HOW RICH WOULD MAROON 5 AND JEEZY HAVE BEEN IN 1994?: From a sales perspective, the record industry has two huge problems: First, too few hit albums are coming out, leaving retreads such as the Guardians of the Galaxy soundtrack (53,000 sales, an increase of 10 percent, jumping from Number Two to Number Three) and various NOW compilations to dominate the charts. Second, when sure things actually come out, they sell fewer than they should, then drop quickly off the charts — how could anybody engineer a bigger hit band than Maroon 5, whose V hit Number One but sold just 164,000 copies? (It’s possible Maroon 5 may stick around longer than most; “Animals” jumped 38 slots on BigChampagne’s most recent Ultimate Chart, which often predicts future hits.) In second place is another should-be blockbuster, rapper Jeezy’s Seen It All: The Autobiography, which starts at Number Two, selling just 121,000.

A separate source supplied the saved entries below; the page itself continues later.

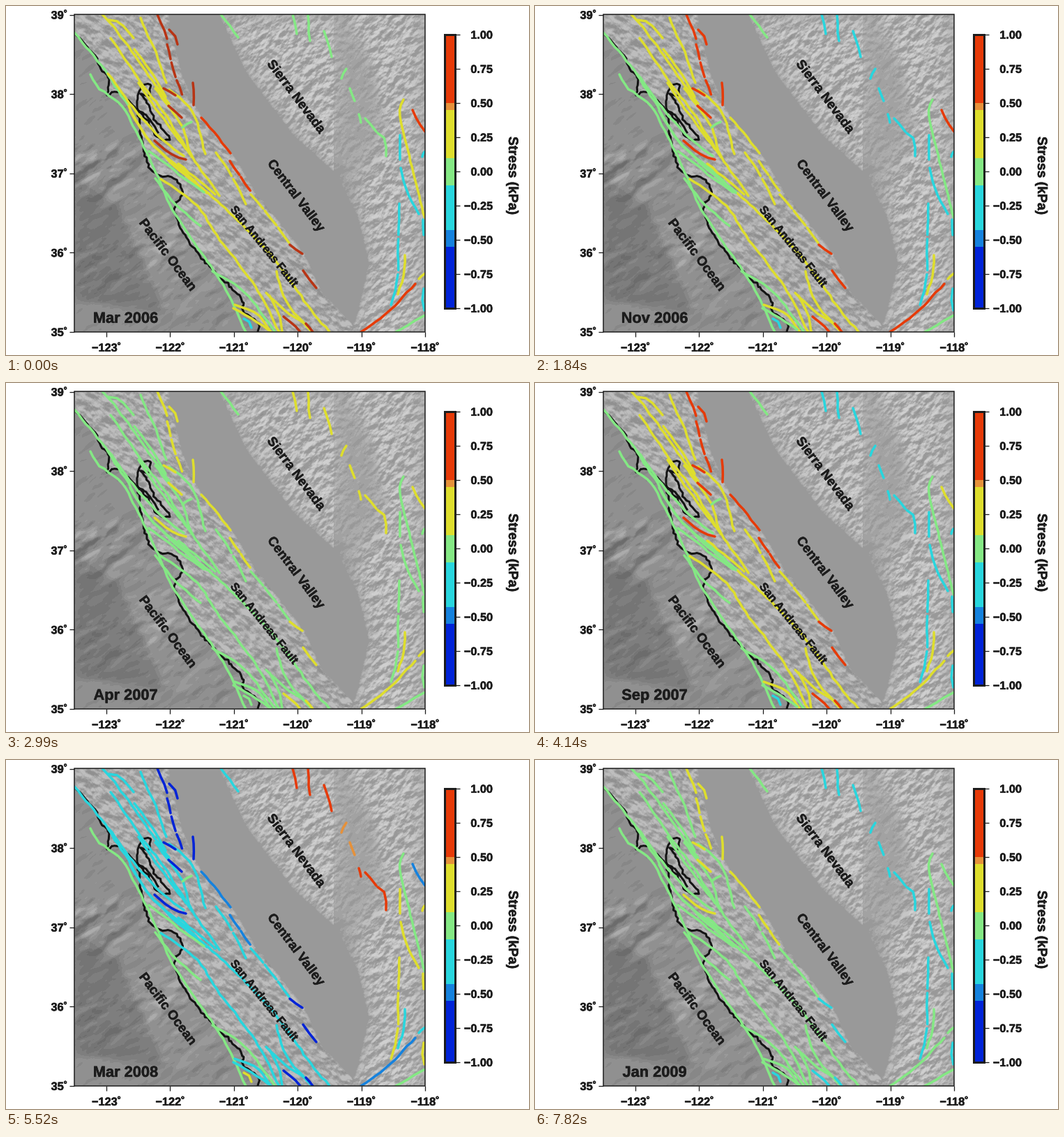
A matplotlib script that plays this animation: 750 by 500 pixels, repeating every 8000 ms.

```python
import numpy as np
import matplotlib.pyplot as plt
import matplotlib.patheffects as pe
from matplotlib.animation import FuncAnimation
from matplotlib.collections import LineCollection
from matplotlib.patches import Rectangle
from matplotlib.path import Path

W, H, DPI = 750, 500, 100
PX = 72 / DPI
LEFT, RIGHT, TOP, BOTTOM = 98, 601, 12, 467
MONTHS = 35
LOOP_MS = 8000
INK = "#1c1c1c"
NAMES = "Jan Feb Mar Apr May Jun Jul Aug Sep Oct Nov Dec".split()

# Stress classes, low to high
BOUNDS = [-0.55, -0.43, -0.1, 0.095, 0.45, 0.5, 1.05]
COLORS = ["#0023d8", "#1582de", "#28d6de", "#84e884",
          "#dede2d", "#e6913a", "#e63a08", "#b83414"]

rng = np.random.default_rng(12)

# ---- stress through time: yearly swing plus a slow drift ------------------
KEYS = np.array([0, 8, 13, 18, 24, 29, 34])
CURVES = {
    "coast": (0.4, [1, 0.45, 0.05, 0.65, -0.8, 0.9, 0.12]),
    "south": (0.4, [1.05, 0.7, 0.2, 0.75, -0.8, 0.85, -0.3]),
    "sierra": (-0.3, [-0.09, -0.3, 0.28, -0.3, 0.75, -0.3, -0.3]),
    "desert": (0.1, [0.75, 0.7, 0.4, 0.2, -0.45, 0.08, 0]),
}


def load(name, month):
    """Regional load; the yearly swing peaks in September."""
    swing, marks = CURVES[name]

    def year(m):
        return swing * np.cos(2 * np.pi * (m - 6) / 12)

    return year(month) + np.interp(month, KEYS, marks - year(KEYS))


# ---- curves ---------------------------------------------------------------
def spline(pts):
    """Catmull-Rom curve through a few points."""
    p = np.array(pts, float)
    p = np.vstack([2 * p[0] - p[1], p, 2 * p[-1] - p[-2]])
    t = np.linspace(0, 1, 12, endpoint=False)[:, None]
    out = []
    for a, b, c, d in zip(p, p[1:], p[2:], p[3:]):
        out.append(b + 0.5 * t * (c - a + t * (2 * a - 5 * b + 4 * c - d
                                               + t * (3 * (b - c) + d - a))))
    return np.vstack(out + [p[-2:-1]])


def resample(line, step, shake=0):
    dist = np.r_[0, np.cumsum(np.hypot(*np.diff(line, axis=0).T))]
    s = np.linspace(0, dist[-1], max(3, int(dist[-1] / step)))
    out = np.c_[np.interp(s, dist, line[:, 0]), np.interp(s, dist, line[:, 1])]
    out[1:-1] += rng.normal(0, shake, (len(s) - 2, 2))
    return out


faults, modes = [], []


def trace(mode, *pts, dashes=1, gap=0.16):
    """Add a fault, cut into equal dashes; mode is (curve, gain, offset)."""
    line = resample(spline(pts), 0.5)
    for part in np.array_split(line, dashes):
        if dashes > 1:
            part = part[:int(len(part) * (1 - gap))]
        faults.append(resample(part, 8, 0.5))
        modes.append(mode)


CALM = ("coast", 0.08, 0)
OUTER = ("coast", 0.12, -0.03)
BAYSIDE = ("coast", 0.13, 0)
COAST = ("coast", 0.32, 0)
MIDDLE = ("coast", 0.75, 0.08)
EDGE = ("coast", 1.0, 0.1)
SOUTH = ("south", 1.0, 0)
SIERRA = ("sierra", 1.0, 0)
FOOTHILL = ("sierra", 0.65, 0)
EAST = ("sierra", 0.45, -0.06)
BORDER = ("sierra", 0.5, -0.1)
DESERT = ("desert", 1.0, 0)

# San Andreas and the shore
trace(OUTER, (98, 38), (140, 90), (176, 143))
trace(BAYSIDE, (176, 143), (203, 190), (250, 236), (290, 268))
trace(COAST, (290, 268), (328, 303), (382, 360), (436, 433), (464, 467))
trace(CALM, (121, 98), (134, 119), (166, 143), (195, 196), (222, 253),
      (240, 294), (311, 400), (344, 467))
trace(CALM, (214, 247), (243, 284), (279, 315))
trace(CALM, (296, 380), (343, 411), (386, 467))
trace(COAST, (222, 248), (273, 285), (304, 331), (358, 403), (392, 467))
trace(COAST, (328, 428), (360, 441), (380, 467))
trace(BAYSIDE, (326, 433), (352, 448), (376, 464))
trace(BORDER, (341, 448), (347, 451), (352, 461))
trace(COAST, (373, 411), (401, 437), (429, 456))
trace(COAST, (388, 380), (403, 426), (438, 466))
trace(COAST, (378, 415), (390, 437), (396, 467))
trace(SOUTH, (398, 445), (411, 455), (422, 467))
trace(SOUTH, (430, 455), (440, 467))

# Coast ranges and the bay
trace(COAST, (138, 12), (153, 29), (191, 80), (234, 140))
trace(COAST, (147, 20), (163, 23), (183, 46))
trace(COAST, (150, 46), (188, 101), (231, 160), (267, 217))
trace(COAST, (193, 17), (202, 40), (215, 66), (230, 110))
trace(COAST, (184, 62), (206, 91), (229, 130))
trace(COAST, (214, 118), (252, 172), (268, 217), (306, 272))
trace(COAST, (190, 110), (217, 150), (258, 205))
trace(COAST, (234, 120), (268, 152), (286, 212))
trace(BAYSIDE, (146, 97), (191, 156), (220, 188), (255, 215))
trace(BAYSIDE, (178, 150), (207, 195), (254, 236), (288, 268))
trace(CALM, (205, 208), (250, 242), (284, 267))
trace(COAST, (247, 226), (300, 270))
trace(CALM, (253, 174), (266, 166))
trace(EDGE, (226, 118), (243, 128))
trace(EDGE, (233, 143), (252, 160))
trace(EDGE, (213, 193), (235, 211), (258, 220))

# West side of the valley
trace(EDGE, (217, 12), (231, 47))
trace(EDGE, (234, 34), (242, 42), (246, 55))
trace(EDGE, (231, 55), (241, 95), (254, 131), dashes=3)
trace(EDGE, (268, 110), (269, 142))
trace(MIDDLE, (280, 160), (300, 183), (322, 211))
trace(MIDDLE, (321, 222), (352, 267), dashes=2, gap=0.1)
trace(COAST, (301, 210), (322, 241), (346, 288), dashes=2, gap=0.1)
trace(COAST, (351, 270), (380, 304), (408, 342), dashes=3, gap=0.1)
trace(SOUTH, (407, 342), (425, 355))
trace(SOUTH, (426, 379), (445, 404))
trace(OUTER, (308, 12), (333, 45))

# Sierra Nevada and the east
trace(SIERRA, (411, 12), (417, 40))
trace(SIERRA, (433, 12), (433, 33), (436, 50))
trace(SIERRA, (456, 36), (467, 73))
trace(FOOTHILL, (488, 90), (481, 104))
trace(FOOTHILL, (493, 118), (500, 136))
trace(SIERRA, (506, 155), (509, 167))
trace(SIERRA, (515, 161), (531, 180))
trace(SIERRA, (533, 182), (543, 190), (545, 215))
trace(("desert", 0.13, 0), (570, 134), (564, 150), (577, 211), (601, 304))
trace(EAST, (565, 185), (565, 220))
trace(EAST, (566, 232), (576, 268), (592, 298))
trace(EAST, (564, 283), (562, 358), (562, 385), (551, 433), dashes=3, gap=0.1)
trace(("desert", 0.5, 0), (572, 357), (570, 385), (562, 413))
trace(DESERT, (509, 467), (546, 440), (587, 398))
trace(("desert", 0.5, 0), (592, 391), (601, 383))
trace(DESERT, (583, 149), (591, 166), (601, 180))
trace(BORDER, (597, 216), (600, 209))
trace(BORDER, (598, 306), (599, 328))
trace(BORDER, (599, 405), (596, 420), (600, 436))
trace(CALM, (559, 467), (601, 443))

SHORE = spline([
    (98, 38), (126, 69), (137, 92), (148, 104), (145, 128), (160, 123),
    (188, 152), (195, 196), (210, 237), (241, 247), (254, 268), (241, 294),
    (264, 339), (296, 377), (331, 411), (341, 426), (340, 437), (361, 454),
    (361, 467)])
BAY = spline([
    (188, 150), (191, 120), (206, 111), (204, 129), (192, 125), (204, 141),
    (213, 163), (235, 190), (217, 188), (200, 162), (188, 148), (201, 156),
    (218, 181)])
VALLEY_WEST = [(232, 12), (252, 100), (280, 160), (322, 208), (354, 262),
               (427, 355), (452, 410), (498, 458)]
VALLEY_EAST = [(505, 440), (521, 368), (505, 300), (470, 236), (413, 185),
               (345, 95), (306, 12)]
DEEP = [(98, 245), (158, 285), (200, 372), (226, 440), (98, 420)]

# ---- shaded relief --------------------------------------------------------
COLS, ROWS = RIGHT - LEFT, BOTTOM - TOP
X, Y = np.meshgrid(np.arange(COLS) + LEFT + 0.5, np.arange(ROWS) + TOP + 0.5)
FX, FY = np.meshgrid(np.fft.fftfreq(COLS), np.fft.fftfreq(ROWS))


def filtered(field, gain):
    return np.fft.ifft2(np.fft.fft2(field) * gain).real


def noise(angle, stretch, scale, power=1.5):
    """Random terrain with ridges running along the given angle."""
    a = np.radians(angle)
    along = (FX * np.cos(a) + FY * np.sin(a)) * stretch
    across = FY * np.cos(a) - FX * np.sin(a)
    gain = (1 + scale ** 2 * (along ** 2 + across ** 2)) ** -power
    h = filtered(rng.normal(size=X.shape), gain)
    return h / h.std()


def hillshade(h):
    gy, gx = np.gradient(h)
    g = gy + 0.35 * gx
    return np.tanh(0.9 * g / g.std())


def mask(points, blur=1.0):
    inside = Path(points).contains_points(np.c_[X.ravel(), Y.ravel()])
    gain = np.exp(-2 * (np.pi * blur) ** 2 * (FX ** 2 + FY ** 2))
    return np.clip(filtered(inside.reshape(X.shape).astype(float), gain), 0, 1)


def bump(x, y, sx, sy):
    return np.exp(-((X - x) / sx) ** 2 - ((Y - y) / sy) ** 2)


def relief():
    east_side = VALLEY_EAST[::-1] + [(498, 458), (480, 475), (610, 475),
                                     (610, 5), (306, 5)]
    sea = mask(list(SHORE) + [(LEFT - 9, BOTTOM + 9), (LEFT - 9, 38)], 0.8)
    valley = mask(VALLEY_WEST + VALLEY_EAST)
    east, foothill = mask(east_side), mask(east_side, 14)
    west = np.clip(1 - sea - valley - east, 0, 1)

    basin = np.clip(noise(60, 2, 160, 2.5) - 0.3, 0, 1) * (X > 470)
    land_w = 168 + 23 * hillshade(noise(51, 1.8, 14))
    land_e = 158 + 20 * foothill - 16 * basin
    land_e = land_e + 30 * foothill * (1 - 0.8 * basin) * hillshade(
        noise(-48, 1.4, 13))
    rough = 4 + 34 * bump(130, 232, 70, 42) + 26 * bump(230, 345, 50, 60)
    rough = rough + 14 * bump(290, 440, 60, 40) + 14 * bump(130, 370, 60, 45)
    floor = 141 - 20 * mask(DEEP, 4) + 12 * bump(225, 340, 45, 55)
    seabed = floor + rough * hillshade(noise(-35, 1.8, 24, 1.8)) ** 3

    gray = sea * seabed + valley * 153 + west * land_w + east * land_e
    gray /= np.maximum(sea + valley + west + east, 0.5)
    return np.clip(np.round(gray / 9) * 9, 96, 225)


# ---- static parts ---------------------------------------------------------
fig = plt.figure(figsize=(W / DPI, H / DPI), dpi=DPI, facecolor="white")
ax = fig.add_axes([0, 0, 1, 1])
ax.axis("off")
ax.imshow(relief(), cmap="gray", vmin=0, vmax=255, aspect="auto",
          extent=(LEFT, RIGHT, BOTTOM, TOP), interpolation="nearest", zorder=1)
ax.set_xlim(0, W)
ax.set_ylim(H, 0)


def label(x, y, text, size, ha="center", angle=0):
    """Bold text whose capitals are centred vertically on (x, y)."""
    a = np.radians(angle)
    off = 0.36 * size
    heavy = pe.withStroke(linewidth=0.5 * PX, foreground=INK)
    return ax.text(x - off * np.sin(a), y + off * np.cos(a), text, ha=ha,
                   va="baseline", rotation=-angle, rotation_mode="anchor",
                   family="Liberation Sans", weight="bold", color=INK,
                   fontsize=size * PX, zorder=6, path_effects=[heavy])


def rule(xs, ys):
    ax.plot(xs, ys, color=INK, lw=1.3 * PX, zorder=5, solid_capstyle="butt")


def minus(text):
    return text.replace("-", "\u2212")


frame = Rectangle((LEFT, TOP), COLS, ROWS, fill=False, ec=INK,
                  lw=1.5 * PX, zorder=5)
ax.add_patch(frame)

for line in (SHORE, BAY):
    shore, = ax.plot(*resample(line, 4, 0.8).T, color="#141414", lw=3 * PX,
                     zorder=2)
    shore.set_clip_path(frame)

traces = LineCollection(faults, linewidths=3.5 * PX, zorder=3,
                        capstyle="round", joinstyle="round")
ax.add_collection(traces, autolim=False)
traces.set_clip_path(frame)

for k in range(6):
    x = RIGHT - 91.4 * k
    rule([x, x], [BOTTOM, BOTTOM + 7])
    label(x, 489, minus(f"{-118 - k}\u02da"), 16.3)
for k in range(5):
    y = BOTTOM - 113.6 * k
    rule([LEFT - 7, LEFT], [y, y])
    label(88, y, f"{35 + k}\u02da", 16.3, "right")

label(417, 129, "Sierra Nevada", 18.9, angle=53)
label(417, 271, "Central Valley", 18.9, angle=53)
label(371, 344, "San Andreas Fault", 16.5, angle=51)
label(233, 356, "Pacific Ocean", 18.9, angle=53)


def bar_y(value):
    return 237 - 196 * value


edges = [-1] + BOUNDS[:-1] + [1]
for lo, hi, color in zip(edges, edges[1:], COLORS):
    ax.add_patch(Rectangle((629, bar_y(hi)), 15, bar_y(lo) - bar_y(hi),
                           fc=color, ec="none", zorder=3))
ax.add_patch(Rectangle((629, 41), 15, 392, fill=False, ec=INK,
                       lw=3 * PX, zorder=4))
for k in range(-4, 5):
    y = bar_y(k / 4)
    rule([644, 651], [y, y])
    label(698, y, minus(f"{k / 4:.2f}"), 16.3, "right")
label(728, 243, "Stress (kPa)", 19.4, angle=90)

date = label(171.5, 446, "", 21.8)


def update(month):
    loads = {name: load(name, month) for name in CURVES}
    values = [gain * loads[name] + offset for name, gain, offset in modes]
    traces.set_color([COLORS[k] for k in np.digitize(values, BOUNDS)])
    date.set_text(f"{NAMES[(month + 2) % 12]} {2006 + (month + 2) // 12}")
    return traces, date


anim = FuncAnimation(fig, update, frames=MONTHS, interval=LOOP_MS / MONTHS,
                     repeat=True, repeat_delay=0)
plt.show()
```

THIS MAY EXPLAIN WHY MY NEIGHBOR HAS BEEN CRANKING “STIR IT UP” ALL WEEK: Top 10 sales are so ridiculously low that it’s possible to goose a super-old album with a sale price and push it back to the Top 10 for the first time in decades — Google Play slashed Bob Marley and the Wailers’ Legend from $8 to 99 cents, and the album promptly sold 41,000 copies, an increase of 1,166 percent, boosting it from Number 100 to Number Five. This sort of thing would have been absolutely impossible even five years ago, when it took at least a few hundred thousand copies to get to the top.
OR YOU COULD JUST DELIVER THE ALBUM FOR FREE TO OUR ITUNES: And speaking of sales, Miranda Lambert‘s Platinum went for $6.99 last week via both iTunes and Amazon MP3, and while it hasn’t returned to the overall Billboard Top 10, it zoomed into seventh place on iTunes’ albums list. I think the message here is obvious: If you’re going to put something on sale, put it on sale. None of this $6.99 stuff. Our price, as consumers, for returning Bob Marley to the Top 10 is 99 cents!